For every record here, output an exact copy.
•••
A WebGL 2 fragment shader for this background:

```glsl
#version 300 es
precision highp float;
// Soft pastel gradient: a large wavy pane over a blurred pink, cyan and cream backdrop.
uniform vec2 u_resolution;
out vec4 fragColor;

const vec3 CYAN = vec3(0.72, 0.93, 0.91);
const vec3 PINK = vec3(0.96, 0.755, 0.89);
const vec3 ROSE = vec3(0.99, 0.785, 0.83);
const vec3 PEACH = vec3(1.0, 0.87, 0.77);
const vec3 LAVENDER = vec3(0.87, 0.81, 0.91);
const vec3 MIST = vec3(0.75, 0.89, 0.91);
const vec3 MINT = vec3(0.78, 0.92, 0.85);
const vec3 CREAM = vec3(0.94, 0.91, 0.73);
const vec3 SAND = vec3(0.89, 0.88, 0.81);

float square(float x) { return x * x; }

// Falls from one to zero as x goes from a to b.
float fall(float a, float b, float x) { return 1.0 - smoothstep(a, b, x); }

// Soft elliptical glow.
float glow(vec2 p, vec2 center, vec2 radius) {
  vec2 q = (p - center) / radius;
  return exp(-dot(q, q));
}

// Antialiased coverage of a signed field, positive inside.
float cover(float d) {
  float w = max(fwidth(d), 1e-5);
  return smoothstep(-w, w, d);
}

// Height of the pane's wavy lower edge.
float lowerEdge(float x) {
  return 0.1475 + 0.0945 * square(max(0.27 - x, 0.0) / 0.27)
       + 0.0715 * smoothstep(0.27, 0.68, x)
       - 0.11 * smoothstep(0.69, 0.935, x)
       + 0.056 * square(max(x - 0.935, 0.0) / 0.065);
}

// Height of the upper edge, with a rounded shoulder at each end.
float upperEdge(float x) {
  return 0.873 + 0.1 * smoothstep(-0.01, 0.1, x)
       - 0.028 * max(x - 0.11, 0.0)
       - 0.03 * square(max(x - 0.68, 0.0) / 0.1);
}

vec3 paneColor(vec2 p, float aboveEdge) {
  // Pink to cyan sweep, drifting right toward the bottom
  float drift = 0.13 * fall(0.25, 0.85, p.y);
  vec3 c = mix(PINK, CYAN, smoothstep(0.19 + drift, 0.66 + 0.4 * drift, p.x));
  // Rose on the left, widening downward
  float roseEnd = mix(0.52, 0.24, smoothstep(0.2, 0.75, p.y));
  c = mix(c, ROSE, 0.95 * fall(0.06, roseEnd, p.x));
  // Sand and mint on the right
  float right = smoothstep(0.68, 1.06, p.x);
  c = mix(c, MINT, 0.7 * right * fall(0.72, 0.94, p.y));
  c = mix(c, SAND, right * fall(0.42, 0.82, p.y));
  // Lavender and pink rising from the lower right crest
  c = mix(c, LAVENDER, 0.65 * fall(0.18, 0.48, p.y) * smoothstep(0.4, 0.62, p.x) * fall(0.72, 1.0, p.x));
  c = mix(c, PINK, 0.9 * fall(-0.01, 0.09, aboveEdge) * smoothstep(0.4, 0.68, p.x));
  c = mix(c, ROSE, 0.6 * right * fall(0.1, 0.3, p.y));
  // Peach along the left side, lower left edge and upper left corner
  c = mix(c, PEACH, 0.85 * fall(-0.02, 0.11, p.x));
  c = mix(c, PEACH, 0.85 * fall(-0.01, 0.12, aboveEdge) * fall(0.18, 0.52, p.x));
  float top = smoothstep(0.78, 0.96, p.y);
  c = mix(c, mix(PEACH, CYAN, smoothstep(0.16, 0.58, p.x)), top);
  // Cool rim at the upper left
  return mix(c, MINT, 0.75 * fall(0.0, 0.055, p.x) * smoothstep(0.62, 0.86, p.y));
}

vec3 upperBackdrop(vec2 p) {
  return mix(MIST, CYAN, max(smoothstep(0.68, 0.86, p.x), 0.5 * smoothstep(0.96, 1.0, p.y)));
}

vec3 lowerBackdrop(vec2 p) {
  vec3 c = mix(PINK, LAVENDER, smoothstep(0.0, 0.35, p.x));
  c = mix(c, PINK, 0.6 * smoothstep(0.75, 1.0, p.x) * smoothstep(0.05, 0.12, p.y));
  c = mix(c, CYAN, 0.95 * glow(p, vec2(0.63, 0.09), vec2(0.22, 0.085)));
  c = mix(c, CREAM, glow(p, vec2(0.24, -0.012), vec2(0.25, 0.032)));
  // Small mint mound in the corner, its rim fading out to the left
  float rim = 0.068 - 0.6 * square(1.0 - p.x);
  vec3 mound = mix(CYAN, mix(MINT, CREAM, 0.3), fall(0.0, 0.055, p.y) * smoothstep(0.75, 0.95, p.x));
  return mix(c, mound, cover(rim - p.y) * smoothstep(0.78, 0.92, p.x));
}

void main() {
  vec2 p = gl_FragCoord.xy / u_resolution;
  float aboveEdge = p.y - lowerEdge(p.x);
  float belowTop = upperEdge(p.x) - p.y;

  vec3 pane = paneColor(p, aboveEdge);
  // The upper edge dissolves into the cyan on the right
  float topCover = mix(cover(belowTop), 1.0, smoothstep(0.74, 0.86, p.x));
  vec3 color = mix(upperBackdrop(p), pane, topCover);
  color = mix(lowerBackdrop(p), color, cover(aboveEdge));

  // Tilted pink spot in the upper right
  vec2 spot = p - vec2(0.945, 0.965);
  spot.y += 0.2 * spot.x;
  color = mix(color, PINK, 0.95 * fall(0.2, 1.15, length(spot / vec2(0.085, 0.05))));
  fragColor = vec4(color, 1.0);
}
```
•••
Task response »
A WebGL 2 fragment shader for this background:

```glsl
#version 300 es
precision highp float;
// Soft pastel gradient: a large wavy pane over a blurred pink, cyan and cream backdrop.
uniform vec2 u_resolution;
out vec4 fragColor;

const vec3 CYAN = vec3(0.72, 0.93, 0.91);
const vec3 PINK = vec3(0.96, 0.755, 0.89);
const vec3 ROSE = vec3(0.99, 0.785, 0.83);
const vec3 PEACH = vec3(1.0, 0.87, 0.77);
const vec3 LAVENDER = vec3(0.87, 0.81, 0.91);
const vec3 MIST = vec3(0.75, 0.89, 0.91);
const vec3 MINT = vec3(0.78, 0.92, 0.85);
const vec3 CREAM = vec3(0.94, 0.91, 0.73);
const vec3 SAND = vec3(0.89, 0.88, 0.81);

float square(float x) { return x * x; }

// Falls from one to zero as x goes from a to b.
float fall(float a, float b, float x) { return 1.0 - smoothstep(a, b, x); }

// Soft elliptical glow.
float glow(vec2 p, vec2 center, vec2 radius) {
  vec2 q = (p - center) / radius;
  return exp(-dot(q, q));
}

// Antialiased coverage of a signed field, positive inside.
float cover(float d) {
  float w = max(fwidth(d), 1e-5);
  return smoothstep(-w, w, d);
}

// Height of the pane's wavy lower edge.
float lowerEdge(float x) {
  return 0.1475 + 0.0945 * square(max(0.27 - x, 0.0) / 0.27)
       + 0.0715 * smoothstep(0.27, 0.68, x)
       - 0.11 * smoothstep(0.69, 0.935, x)
       + 0.056 * square(max(x - 0.935, 0.0) / 0.065);
}

// Height of the upper edge, with a rounded shoulder at each end.
float upperEdge(float x) {
  return 0.873 + 0.1 * smoothstep(-0.01, 0.1, x)
       - 0.028 * max(x - 0.11, 0.0)
       - 0.03 * square(max(x - 0.68, 0.0) / 0.1);
}

vec3 paneColor(vec2 p, float aboveEdge) {
  // Pink to cyan sweep, drifting right toward the bottom
  float drift = 0.13 * fall(0.25, 0.85, p.y);
  vec3 c = mix(PINK, CYAN, smoothstep(0.19 + drift, 0.66 + 0.4 * drift, p.x));
  // Rose on the left, widening downward
  float roseEnd = mix(0.52, 0.24, smoothstep(0.2, 0.75, p.y));
  c = mix(c, ROSE, 0.95 * fall(0.06, roseEnd, p.x));
  // Sand and mint on the right
  float right = smoothstep(0.68, 1.06, p.x);
  c = mix(c, MINT, 0.7 * right * fall(0.72, 0.94, p.y));
  c = mix(c, SAND, right * fall(0.42, 0.82, p.y));
  // Lavender and pink rising from the lower right crest
  c = mix(c, LAVENDER, 0.65 * fall(0.18, 0.48, p.y) * smoothstep(0.4, 0.62, p.x) * fall(0.72, 1.0, p.x));
  c = mix(c, PINK, 0.9 * fall(-0.01, 0.09, aboveEdge) * smoothstep(0.4, 0.68, p.x));
  c = mix(c, ROSE, 0.6 * right * fall(0.1, 0.3, p.y));
  // Peach along the left side, lower left edge and upper left corner
  c = mix(c, PEACH, 0.85 * fall(-0.02, 0.11, p.x));
  c = mix(c, PEACH, 0.85 * fall(-0.01, 0.12, aboveEdge) * fall(0.18, 0.52, p.x));
  float top = smoothstep(0.78, 0.96, p.y);
  c = mix(c, mix(PEACH, CYAN, smoothstep(0.16, 0.58, p.x)), top);
  // Cool rim at the upper left
  return mix(c, MINT, 0.75 * fall(0.0, 0.055, p.x) * smoothstep(0.62, 0.86, p.y));
}

vec3 upperBackdrop(vec2 p) {
  return mix(MIST, CYAN, max(smoothstep(0.68, 0.86, p.x), 0.5 * smoothstep(0.96, 1.0, p.y)));
}

vec3 lowerBackdrop(vec2 p) {
  vec3 c = mix(PINK, LAVENDER, smoothstep(0.0, 0.35, p.x));
  c = mix(c, PINK, 0.6 * smoothstep(0.75, 1.0, p.x) * smoothstep(0.05, 0.12, p.y));
  c = mix(c, CYAN, 0.95 * glow(p, vec2(0.63, 0.09), vec2(0.22, 0.085)));
  c = mix(c, CREAM, glow(p, vec2(0.24, -0.012), vec2(0.25, 0.032)));
  // Small mint mound in the corner, its rim fading out to the left
  float rim = 0.068 - 0.6 * square(1.0 - p.x);
  vec3 mound = mix(CYAN, mix(MINT, CREAM, 0.3), fall(0.0, 0.055, p.y) * smoothstep(0.75, 0.95, p.x));
  return mix(c, mound, cover(rim - p.y) * smoothstep(0.78, 0.92, p.x));
}

void main() {
  vec2 p = gl_FragCoord.xy / u_resolution;
  float aboveEdge = p.y - lowerEdge(p.x);
  float belowTop = upperEdge(p.x) - p.y;

  vec3 pane = paneColor(p, aboveEdge);
  // The upper edge dissolves into the cyan on the right
  float topCover = mix(cover(belowTop), 1.0, smoothstep(0.74, 0.86, p.x));
  vec3 color = mix(upperBackdrop(p), pane, topCover);
  color = mix(lowerBackdrop(p), color, cover(aboveEdge));

  // Tilted pink spot in the upper right
  vec2 spot = p - vec2(0.945, 0.965);
  spot.y += 0.2 * spot.x;
  color = mix(color, PINK, 0.95 * fall(0.2, 1.15, length(spot / vec2(0.085, 0.05))));
  fragColor = vec4(color, 1.0);
}
```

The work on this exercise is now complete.